=== Section Start ===

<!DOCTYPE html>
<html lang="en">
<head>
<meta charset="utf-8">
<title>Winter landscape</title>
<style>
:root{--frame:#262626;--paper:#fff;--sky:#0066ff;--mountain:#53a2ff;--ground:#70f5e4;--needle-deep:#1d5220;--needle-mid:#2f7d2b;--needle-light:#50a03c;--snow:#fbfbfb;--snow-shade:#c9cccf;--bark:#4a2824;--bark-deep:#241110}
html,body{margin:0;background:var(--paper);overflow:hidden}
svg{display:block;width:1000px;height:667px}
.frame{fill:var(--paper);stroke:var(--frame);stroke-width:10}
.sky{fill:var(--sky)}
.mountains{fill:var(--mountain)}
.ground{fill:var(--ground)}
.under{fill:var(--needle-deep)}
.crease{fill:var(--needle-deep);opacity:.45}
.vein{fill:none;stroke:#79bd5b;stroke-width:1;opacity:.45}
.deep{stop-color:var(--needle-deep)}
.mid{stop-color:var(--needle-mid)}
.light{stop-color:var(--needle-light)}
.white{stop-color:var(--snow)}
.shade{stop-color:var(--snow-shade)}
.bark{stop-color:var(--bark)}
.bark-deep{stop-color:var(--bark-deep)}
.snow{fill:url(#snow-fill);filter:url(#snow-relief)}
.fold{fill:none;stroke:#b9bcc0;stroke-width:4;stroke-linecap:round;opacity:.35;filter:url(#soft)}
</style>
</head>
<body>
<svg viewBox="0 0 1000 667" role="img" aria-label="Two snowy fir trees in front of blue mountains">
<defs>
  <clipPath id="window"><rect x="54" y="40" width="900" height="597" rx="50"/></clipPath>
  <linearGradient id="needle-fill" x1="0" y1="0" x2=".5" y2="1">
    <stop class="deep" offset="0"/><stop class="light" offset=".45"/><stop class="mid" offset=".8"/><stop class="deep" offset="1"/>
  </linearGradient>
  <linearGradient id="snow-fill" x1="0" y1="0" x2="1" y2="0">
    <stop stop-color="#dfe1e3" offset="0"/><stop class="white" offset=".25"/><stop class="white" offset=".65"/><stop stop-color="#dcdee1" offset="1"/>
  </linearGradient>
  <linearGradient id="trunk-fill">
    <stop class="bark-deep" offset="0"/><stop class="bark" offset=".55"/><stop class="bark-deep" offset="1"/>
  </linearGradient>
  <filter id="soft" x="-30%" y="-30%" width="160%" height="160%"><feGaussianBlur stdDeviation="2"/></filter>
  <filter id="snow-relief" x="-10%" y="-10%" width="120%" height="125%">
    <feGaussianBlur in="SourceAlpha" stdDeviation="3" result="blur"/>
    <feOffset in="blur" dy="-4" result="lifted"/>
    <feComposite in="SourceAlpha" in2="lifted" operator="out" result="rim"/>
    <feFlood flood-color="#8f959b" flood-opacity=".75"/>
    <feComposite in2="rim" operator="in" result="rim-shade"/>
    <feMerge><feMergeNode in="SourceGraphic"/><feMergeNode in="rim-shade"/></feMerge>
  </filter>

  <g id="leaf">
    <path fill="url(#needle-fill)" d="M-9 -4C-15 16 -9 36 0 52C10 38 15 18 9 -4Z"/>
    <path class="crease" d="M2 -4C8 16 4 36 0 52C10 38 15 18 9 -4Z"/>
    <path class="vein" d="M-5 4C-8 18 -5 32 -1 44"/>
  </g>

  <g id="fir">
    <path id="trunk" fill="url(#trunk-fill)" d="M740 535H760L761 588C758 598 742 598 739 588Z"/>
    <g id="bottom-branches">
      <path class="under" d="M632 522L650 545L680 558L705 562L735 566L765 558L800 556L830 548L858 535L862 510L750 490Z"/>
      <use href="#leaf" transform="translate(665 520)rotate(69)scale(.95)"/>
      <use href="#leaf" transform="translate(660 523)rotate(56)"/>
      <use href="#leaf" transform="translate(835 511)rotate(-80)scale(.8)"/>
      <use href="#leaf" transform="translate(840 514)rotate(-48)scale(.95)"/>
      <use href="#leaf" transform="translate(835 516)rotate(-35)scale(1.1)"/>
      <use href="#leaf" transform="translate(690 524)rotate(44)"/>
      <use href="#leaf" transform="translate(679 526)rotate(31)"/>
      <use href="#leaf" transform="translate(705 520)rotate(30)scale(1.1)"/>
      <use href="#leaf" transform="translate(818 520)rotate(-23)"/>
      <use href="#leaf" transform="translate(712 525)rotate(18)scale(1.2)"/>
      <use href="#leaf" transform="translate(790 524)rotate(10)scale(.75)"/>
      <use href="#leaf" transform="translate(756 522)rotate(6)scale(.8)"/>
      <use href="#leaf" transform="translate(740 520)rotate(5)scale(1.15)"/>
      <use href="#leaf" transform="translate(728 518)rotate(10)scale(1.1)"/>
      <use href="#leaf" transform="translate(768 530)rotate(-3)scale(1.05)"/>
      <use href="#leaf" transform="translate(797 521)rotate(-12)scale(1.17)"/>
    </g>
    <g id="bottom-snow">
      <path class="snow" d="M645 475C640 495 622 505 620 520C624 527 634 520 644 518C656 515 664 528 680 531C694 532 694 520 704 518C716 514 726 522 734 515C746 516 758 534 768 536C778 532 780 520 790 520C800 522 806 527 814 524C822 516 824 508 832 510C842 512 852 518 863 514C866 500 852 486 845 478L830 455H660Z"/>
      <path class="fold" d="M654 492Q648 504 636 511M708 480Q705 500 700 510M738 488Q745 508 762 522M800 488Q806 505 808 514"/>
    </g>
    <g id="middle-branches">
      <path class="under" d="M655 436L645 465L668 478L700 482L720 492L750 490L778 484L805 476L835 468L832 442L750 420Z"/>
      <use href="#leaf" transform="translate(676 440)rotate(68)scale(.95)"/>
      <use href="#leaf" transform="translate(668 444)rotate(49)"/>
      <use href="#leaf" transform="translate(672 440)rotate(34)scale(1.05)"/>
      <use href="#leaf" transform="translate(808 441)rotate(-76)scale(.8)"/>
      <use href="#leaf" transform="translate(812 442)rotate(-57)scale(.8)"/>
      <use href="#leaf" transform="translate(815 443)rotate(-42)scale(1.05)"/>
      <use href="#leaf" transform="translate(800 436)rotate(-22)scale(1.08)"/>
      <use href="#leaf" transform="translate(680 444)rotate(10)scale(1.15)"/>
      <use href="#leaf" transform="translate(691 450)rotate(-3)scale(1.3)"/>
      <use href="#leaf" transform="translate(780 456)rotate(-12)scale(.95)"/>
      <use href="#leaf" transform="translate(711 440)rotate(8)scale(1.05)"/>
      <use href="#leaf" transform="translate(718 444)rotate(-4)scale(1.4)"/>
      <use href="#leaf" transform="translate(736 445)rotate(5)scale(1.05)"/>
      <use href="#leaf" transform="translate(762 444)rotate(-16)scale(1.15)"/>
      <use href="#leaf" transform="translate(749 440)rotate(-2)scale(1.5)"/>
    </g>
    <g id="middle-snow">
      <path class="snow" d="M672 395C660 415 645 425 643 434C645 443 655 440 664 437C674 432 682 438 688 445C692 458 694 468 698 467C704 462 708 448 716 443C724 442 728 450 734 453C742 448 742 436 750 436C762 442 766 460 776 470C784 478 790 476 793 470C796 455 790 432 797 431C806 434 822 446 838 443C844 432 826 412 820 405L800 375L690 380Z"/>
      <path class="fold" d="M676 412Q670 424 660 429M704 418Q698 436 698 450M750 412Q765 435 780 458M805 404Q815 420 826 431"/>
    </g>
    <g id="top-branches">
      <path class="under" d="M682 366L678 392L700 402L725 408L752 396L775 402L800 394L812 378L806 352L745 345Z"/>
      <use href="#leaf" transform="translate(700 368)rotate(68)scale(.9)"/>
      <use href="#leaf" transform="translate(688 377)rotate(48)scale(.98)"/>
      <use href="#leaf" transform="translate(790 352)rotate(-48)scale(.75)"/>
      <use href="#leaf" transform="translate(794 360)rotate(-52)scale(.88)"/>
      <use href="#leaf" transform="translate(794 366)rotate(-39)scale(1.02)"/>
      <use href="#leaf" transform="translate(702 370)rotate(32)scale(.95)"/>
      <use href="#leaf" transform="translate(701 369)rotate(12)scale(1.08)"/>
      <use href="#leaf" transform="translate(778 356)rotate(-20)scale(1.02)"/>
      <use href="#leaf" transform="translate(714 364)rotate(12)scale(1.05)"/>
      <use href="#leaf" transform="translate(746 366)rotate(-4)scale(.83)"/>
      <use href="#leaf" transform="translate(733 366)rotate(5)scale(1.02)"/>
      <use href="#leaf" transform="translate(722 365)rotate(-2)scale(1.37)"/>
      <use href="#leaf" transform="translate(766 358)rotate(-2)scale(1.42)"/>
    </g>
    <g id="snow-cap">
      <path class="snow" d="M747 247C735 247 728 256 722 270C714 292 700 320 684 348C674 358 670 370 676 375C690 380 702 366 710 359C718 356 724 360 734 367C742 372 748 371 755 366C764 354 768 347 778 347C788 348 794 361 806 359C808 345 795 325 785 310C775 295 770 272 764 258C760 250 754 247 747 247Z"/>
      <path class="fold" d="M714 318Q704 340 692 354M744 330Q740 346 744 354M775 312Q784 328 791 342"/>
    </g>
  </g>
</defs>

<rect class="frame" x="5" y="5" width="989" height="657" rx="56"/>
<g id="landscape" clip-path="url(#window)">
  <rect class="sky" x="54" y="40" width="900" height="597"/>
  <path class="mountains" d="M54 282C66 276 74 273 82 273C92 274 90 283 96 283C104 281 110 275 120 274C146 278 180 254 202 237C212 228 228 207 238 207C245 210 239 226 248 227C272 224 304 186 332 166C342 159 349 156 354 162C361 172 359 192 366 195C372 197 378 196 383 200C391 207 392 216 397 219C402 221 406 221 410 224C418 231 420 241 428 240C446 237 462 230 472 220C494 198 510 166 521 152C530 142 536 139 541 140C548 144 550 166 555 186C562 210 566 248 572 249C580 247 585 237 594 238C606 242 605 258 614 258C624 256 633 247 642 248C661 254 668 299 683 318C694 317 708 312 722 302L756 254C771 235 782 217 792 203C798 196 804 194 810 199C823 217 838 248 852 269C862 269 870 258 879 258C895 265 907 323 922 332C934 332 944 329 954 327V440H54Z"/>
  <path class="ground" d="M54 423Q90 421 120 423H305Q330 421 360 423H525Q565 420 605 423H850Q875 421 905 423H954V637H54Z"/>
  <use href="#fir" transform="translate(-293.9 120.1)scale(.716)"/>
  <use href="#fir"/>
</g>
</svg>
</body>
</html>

=== Section End ===
=== Section Start ===

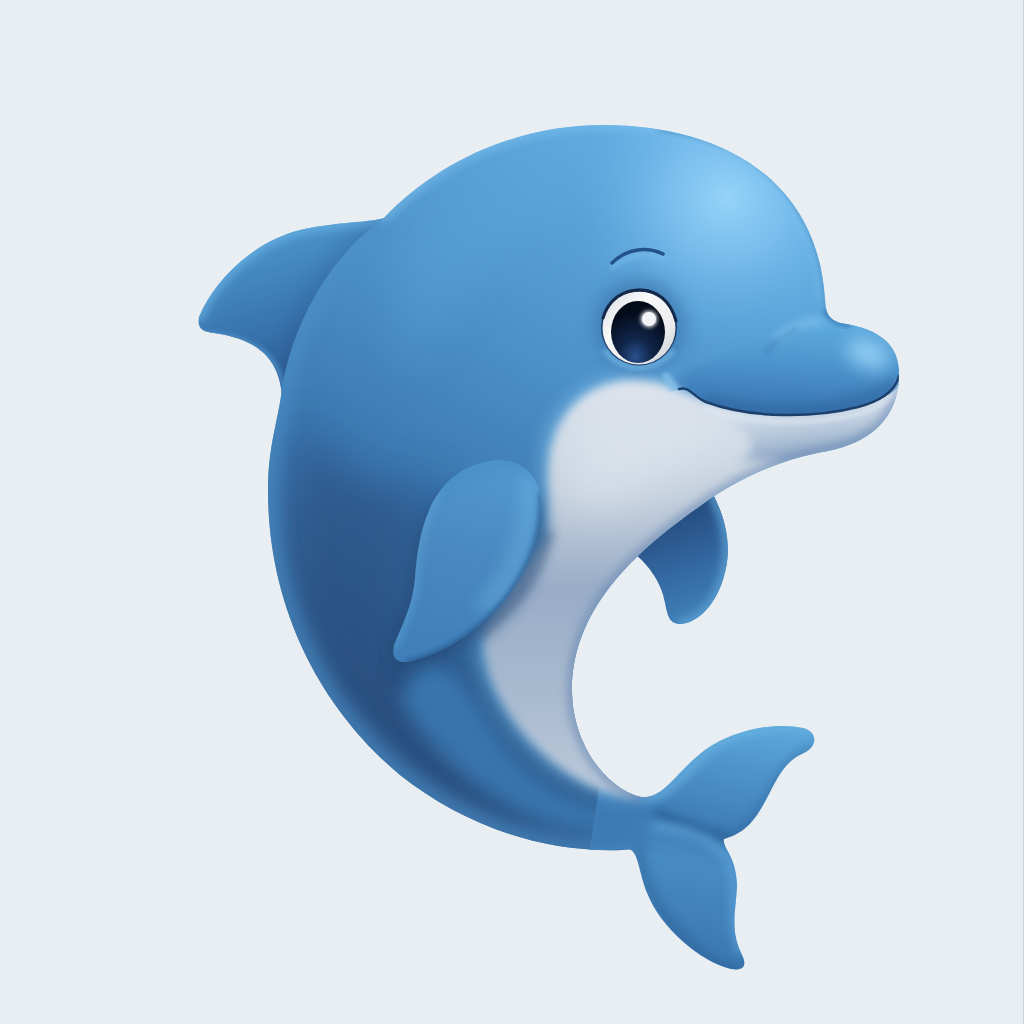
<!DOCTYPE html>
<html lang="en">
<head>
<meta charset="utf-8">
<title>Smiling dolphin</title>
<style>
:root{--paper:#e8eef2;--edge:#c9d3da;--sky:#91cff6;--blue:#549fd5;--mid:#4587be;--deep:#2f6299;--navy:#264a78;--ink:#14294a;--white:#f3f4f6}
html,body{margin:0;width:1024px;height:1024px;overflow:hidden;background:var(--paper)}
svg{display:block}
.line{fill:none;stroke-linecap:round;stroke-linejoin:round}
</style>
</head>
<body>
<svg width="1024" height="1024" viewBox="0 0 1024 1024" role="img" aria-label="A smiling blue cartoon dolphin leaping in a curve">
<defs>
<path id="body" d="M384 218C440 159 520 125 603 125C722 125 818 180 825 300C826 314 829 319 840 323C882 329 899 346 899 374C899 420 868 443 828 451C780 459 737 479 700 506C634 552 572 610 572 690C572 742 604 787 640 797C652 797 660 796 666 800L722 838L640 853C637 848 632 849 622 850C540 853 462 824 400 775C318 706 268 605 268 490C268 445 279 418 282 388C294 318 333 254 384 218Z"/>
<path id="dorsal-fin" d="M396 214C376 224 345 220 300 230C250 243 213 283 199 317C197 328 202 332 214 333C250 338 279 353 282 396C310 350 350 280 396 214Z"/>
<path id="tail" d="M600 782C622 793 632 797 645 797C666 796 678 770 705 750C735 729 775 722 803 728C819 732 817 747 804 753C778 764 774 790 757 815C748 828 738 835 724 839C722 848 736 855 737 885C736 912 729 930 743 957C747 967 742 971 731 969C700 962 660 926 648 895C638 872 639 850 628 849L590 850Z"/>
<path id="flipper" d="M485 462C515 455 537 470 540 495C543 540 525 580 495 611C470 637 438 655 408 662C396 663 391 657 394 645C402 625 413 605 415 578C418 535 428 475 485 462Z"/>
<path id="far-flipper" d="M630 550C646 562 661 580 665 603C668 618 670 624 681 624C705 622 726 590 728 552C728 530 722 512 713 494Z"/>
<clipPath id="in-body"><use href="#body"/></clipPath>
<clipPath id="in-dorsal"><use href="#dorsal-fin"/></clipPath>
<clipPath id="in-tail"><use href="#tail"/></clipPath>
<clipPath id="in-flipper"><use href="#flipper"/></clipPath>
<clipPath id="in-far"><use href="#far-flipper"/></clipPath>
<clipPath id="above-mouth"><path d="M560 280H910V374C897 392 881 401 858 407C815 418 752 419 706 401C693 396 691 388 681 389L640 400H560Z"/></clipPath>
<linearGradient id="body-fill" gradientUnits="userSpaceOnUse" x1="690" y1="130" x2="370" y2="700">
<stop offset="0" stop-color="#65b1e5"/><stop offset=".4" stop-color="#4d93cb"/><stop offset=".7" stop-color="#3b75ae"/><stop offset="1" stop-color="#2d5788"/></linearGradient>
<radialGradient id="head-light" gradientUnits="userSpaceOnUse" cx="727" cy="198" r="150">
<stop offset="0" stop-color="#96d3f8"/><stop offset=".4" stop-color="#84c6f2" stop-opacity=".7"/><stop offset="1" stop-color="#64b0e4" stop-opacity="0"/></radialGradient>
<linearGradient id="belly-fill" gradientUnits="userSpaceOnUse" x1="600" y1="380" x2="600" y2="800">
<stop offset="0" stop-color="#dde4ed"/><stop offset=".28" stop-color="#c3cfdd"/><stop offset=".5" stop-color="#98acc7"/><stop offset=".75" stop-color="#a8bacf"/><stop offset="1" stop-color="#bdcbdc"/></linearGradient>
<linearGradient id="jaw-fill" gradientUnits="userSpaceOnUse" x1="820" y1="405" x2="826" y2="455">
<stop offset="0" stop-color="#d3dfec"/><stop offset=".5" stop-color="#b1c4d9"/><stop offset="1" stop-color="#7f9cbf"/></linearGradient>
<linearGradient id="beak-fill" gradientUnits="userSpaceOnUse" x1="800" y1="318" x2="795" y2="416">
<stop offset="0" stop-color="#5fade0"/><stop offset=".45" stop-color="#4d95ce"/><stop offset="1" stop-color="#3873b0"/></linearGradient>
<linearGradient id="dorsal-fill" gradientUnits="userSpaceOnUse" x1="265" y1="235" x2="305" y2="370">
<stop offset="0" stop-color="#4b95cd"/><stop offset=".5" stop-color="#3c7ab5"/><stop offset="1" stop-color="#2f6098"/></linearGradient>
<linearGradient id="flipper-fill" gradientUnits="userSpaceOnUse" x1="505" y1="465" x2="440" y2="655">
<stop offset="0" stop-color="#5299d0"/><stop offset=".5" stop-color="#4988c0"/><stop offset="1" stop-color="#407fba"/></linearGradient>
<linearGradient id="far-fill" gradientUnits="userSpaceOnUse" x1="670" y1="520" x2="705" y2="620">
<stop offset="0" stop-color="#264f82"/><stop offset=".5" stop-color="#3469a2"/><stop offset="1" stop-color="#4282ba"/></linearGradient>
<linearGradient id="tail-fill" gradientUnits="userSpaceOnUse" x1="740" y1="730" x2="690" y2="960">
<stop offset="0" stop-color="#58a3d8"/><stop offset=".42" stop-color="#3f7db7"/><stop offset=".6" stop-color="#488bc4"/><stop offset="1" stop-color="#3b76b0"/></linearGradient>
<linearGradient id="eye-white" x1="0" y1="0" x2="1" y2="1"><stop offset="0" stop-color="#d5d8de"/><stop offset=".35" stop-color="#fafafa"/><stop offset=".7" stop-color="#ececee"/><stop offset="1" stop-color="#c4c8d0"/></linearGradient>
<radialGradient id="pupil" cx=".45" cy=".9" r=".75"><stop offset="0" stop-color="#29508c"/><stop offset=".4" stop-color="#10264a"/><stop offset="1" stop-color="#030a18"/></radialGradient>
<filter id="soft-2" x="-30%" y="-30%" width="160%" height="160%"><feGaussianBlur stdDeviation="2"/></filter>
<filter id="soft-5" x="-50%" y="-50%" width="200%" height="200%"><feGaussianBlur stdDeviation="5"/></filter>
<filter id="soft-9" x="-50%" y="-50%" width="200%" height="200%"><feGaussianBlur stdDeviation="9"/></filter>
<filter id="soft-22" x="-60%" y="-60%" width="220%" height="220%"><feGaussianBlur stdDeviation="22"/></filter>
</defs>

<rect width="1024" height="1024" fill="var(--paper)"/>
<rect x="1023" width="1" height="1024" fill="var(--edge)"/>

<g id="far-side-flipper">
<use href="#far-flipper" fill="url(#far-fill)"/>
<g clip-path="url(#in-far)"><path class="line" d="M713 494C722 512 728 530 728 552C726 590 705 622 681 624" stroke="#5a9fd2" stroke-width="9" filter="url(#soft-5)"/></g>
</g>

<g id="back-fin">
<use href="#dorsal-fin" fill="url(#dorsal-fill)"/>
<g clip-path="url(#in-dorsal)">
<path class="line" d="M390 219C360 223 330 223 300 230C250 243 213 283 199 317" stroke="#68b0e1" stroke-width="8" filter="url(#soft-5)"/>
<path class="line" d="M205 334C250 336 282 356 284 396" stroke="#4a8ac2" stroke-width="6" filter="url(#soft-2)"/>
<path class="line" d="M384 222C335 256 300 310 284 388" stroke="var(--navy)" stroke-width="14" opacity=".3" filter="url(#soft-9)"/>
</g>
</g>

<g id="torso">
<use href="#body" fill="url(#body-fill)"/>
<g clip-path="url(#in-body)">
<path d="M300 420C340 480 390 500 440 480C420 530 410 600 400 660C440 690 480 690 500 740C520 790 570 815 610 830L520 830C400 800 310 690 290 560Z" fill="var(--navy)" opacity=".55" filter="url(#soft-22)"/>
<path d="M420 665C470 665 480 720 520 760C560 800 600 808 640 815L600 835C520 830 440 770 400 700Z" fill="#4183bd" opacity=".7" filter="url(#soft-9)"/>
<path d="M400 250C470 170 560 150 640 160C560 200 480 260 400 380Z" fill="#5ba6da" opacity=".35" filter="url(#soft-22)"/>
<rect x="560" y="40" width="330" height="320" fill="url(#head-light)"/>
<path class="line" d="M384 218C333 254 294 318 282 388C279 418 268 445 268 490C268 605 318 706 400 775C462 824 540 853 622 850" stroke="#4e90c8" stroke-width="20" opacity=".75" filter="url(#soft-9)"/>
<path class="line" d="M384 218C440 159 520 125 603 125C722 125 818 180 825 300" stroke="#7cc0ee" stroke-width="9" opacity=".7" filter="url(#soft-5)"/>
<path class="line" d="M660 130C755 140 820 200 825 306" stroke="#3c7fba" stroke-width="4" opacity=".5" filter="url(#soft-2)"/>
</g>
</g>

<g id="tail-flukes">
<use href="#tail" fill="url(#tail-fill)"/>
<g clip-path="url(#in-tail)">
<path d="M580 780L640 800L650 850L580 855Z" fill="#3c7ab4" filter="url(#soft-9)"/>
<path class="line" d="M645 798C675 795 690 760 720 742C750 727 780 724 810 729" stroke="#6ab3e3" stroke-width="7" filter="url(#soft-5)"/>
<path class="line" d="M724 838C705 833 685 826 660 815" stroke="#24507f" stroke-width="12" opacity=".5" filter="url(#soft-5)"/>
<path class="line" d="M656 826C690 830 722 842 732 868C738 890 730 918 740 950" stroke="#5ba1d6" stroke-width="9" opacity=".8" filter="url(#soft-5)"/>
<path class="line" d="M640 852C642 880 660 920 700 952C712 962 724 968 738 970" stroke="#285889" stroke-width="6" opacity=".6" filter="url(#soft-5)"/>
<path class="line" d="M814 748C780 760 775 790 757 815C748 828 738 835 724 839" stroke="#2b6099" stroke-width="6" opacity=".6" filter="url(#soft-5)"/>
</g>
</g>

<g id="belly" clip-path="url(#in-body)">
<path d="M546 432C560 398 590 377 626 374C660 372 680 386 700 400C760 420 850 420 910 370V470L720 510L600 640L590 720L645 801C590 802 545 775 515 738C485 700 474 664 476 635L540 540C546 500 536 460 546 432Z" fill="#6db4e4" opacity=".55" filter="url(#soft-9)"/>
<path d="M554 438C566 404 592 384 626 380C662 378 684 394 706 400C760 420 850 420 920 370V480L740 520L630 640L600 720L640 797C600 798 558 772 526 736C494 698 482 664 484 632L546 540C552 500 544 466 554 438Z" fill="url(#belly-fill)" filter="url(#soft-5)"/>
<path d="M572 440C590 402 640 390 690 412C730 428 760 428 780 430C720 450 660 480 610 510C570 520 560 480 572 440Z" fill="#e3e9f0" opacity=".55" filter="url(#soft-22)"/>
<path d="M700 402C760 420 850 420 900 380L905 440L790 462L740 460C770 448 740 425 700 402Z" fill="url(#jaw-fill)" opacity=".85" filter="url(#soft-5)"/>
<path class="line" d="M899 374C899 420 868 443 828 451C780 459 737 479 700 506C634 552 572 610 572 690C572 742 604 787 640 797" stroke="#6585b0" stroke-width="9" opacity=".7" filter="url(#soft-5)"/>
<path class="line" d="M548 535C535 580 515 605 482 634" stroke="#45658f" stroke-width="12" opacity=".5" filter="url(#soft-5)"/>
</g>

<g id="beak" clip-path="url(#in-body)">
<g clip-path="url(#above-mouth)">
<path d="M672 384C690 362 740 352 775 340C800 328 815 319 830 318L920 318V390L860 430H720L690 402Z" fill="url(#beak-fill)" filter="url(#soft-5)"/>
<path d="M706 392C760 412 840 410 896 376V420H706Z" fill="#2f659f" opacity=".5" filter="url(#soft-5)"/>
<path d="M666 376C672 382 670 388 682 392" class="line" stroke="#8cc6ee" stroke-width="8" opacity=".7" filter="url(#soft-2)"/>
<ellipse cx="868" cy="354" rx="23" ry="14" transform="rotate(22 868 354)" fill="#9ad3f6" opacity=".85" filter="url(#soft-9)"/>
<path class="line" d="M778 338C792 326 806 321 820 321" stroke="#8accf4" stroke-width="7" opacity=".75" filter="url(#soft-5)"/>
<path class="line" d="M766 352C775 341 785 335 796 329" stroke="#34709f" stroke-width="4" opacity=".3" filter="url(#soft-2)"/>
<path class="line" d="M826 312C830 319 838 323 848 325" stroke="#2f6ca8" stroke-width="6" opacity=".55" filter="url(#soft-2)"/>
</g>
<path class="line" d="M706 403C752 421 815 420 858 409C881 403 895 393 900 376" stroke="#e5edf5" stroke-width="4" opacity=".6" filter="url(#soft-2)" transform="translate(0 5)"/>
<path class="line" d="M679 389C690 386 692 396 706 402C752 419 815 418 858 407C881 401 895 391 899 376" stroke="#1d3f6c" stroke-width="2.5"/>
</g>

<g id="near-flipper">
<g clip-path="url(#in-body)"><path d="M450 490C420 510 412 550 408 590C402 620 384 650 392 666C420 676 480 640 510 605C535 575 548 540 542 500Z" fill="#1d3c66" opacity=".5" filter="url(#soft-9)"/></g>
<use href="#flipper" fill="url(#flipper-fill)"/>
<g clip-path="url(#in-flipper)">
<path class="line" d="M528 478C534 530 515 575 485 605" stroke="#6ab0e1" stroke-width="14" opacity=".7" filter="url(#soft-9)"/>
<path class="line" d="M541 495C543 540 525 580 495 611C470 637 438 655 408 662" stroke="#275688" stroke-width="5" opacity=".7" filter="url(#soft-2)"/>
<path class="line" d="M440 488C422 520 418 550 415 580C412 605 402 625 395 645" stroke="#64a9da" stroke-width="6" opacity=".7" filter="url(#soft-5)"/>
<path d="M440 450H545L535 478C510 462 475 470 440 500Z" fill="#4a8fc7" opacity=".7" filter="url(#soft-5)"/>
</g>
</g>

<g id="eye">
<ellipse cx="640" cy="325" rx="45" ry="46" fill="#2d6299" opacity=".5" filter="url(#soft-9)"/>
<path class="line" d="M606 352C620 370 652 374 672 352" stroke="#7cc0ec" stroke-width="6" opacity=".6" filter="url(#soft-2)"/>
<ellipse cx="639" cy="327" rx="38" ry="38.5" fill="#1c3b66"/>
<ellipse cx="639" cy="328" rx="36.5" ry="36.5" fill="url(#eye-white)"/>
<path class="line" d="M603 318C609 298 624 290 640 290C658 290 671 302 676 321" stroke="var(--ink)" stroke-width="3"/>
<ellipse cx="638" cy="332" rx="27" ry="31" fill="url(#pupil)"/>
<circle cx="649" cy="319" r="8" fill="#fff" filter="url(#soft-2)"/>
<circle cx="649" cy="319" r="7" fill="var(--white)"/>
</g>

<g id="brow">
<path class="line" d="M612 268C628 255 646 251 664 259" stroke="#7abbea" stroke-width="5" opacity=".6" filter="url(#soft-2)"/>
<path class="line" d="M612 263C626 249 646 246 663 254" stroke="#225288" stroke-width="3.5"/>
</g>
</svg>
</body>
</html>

=== Section End ===

— TASK STATEMENT —
Could you restate, word for word, the lines above from the one with "218C333 254 294" to the one with "798C675 795 690", both included?

— FINISHED TASK —
<path class="line" d="M384 218C333 254 294 318 282 388C279 418 268 445 268 490C268 605 318 706 400 775C462 824 540 853 622 850" stroke="#4e90c8" stroke-width="20" opacity=".75" filter="url(#soft-9)"/>
<path class="line" d="M384 218C440 159 520 125 603 125C722 125 818 180 825 300" stroke="#7cc0ee" stroke-width="9" opacity=".7" filter="url(#soft-5)"/>
<path class="line" d="M660 130C755 140 820 200 825 306" stroke="#3c7fba" stroke-width="4" opacity=".5" filter="url(#soft-2)"/>
</g>
</g>

<g id="tail-flukes">
<use href="#tail" fill="url(#tail-fill)"/>
<g clip-path="url(#in-tail)">
<path d="M580 780L640 800L650 850L580 855Z" fill="#3c7ab4" filter="url(#soft-9)"/>
<path class="line" d="M645 798C675 795 690 760 720 742C750 727 780 724 810 729" stroke="#6ab3e3" stroke-width="7" filter="url(#soft-5)"/>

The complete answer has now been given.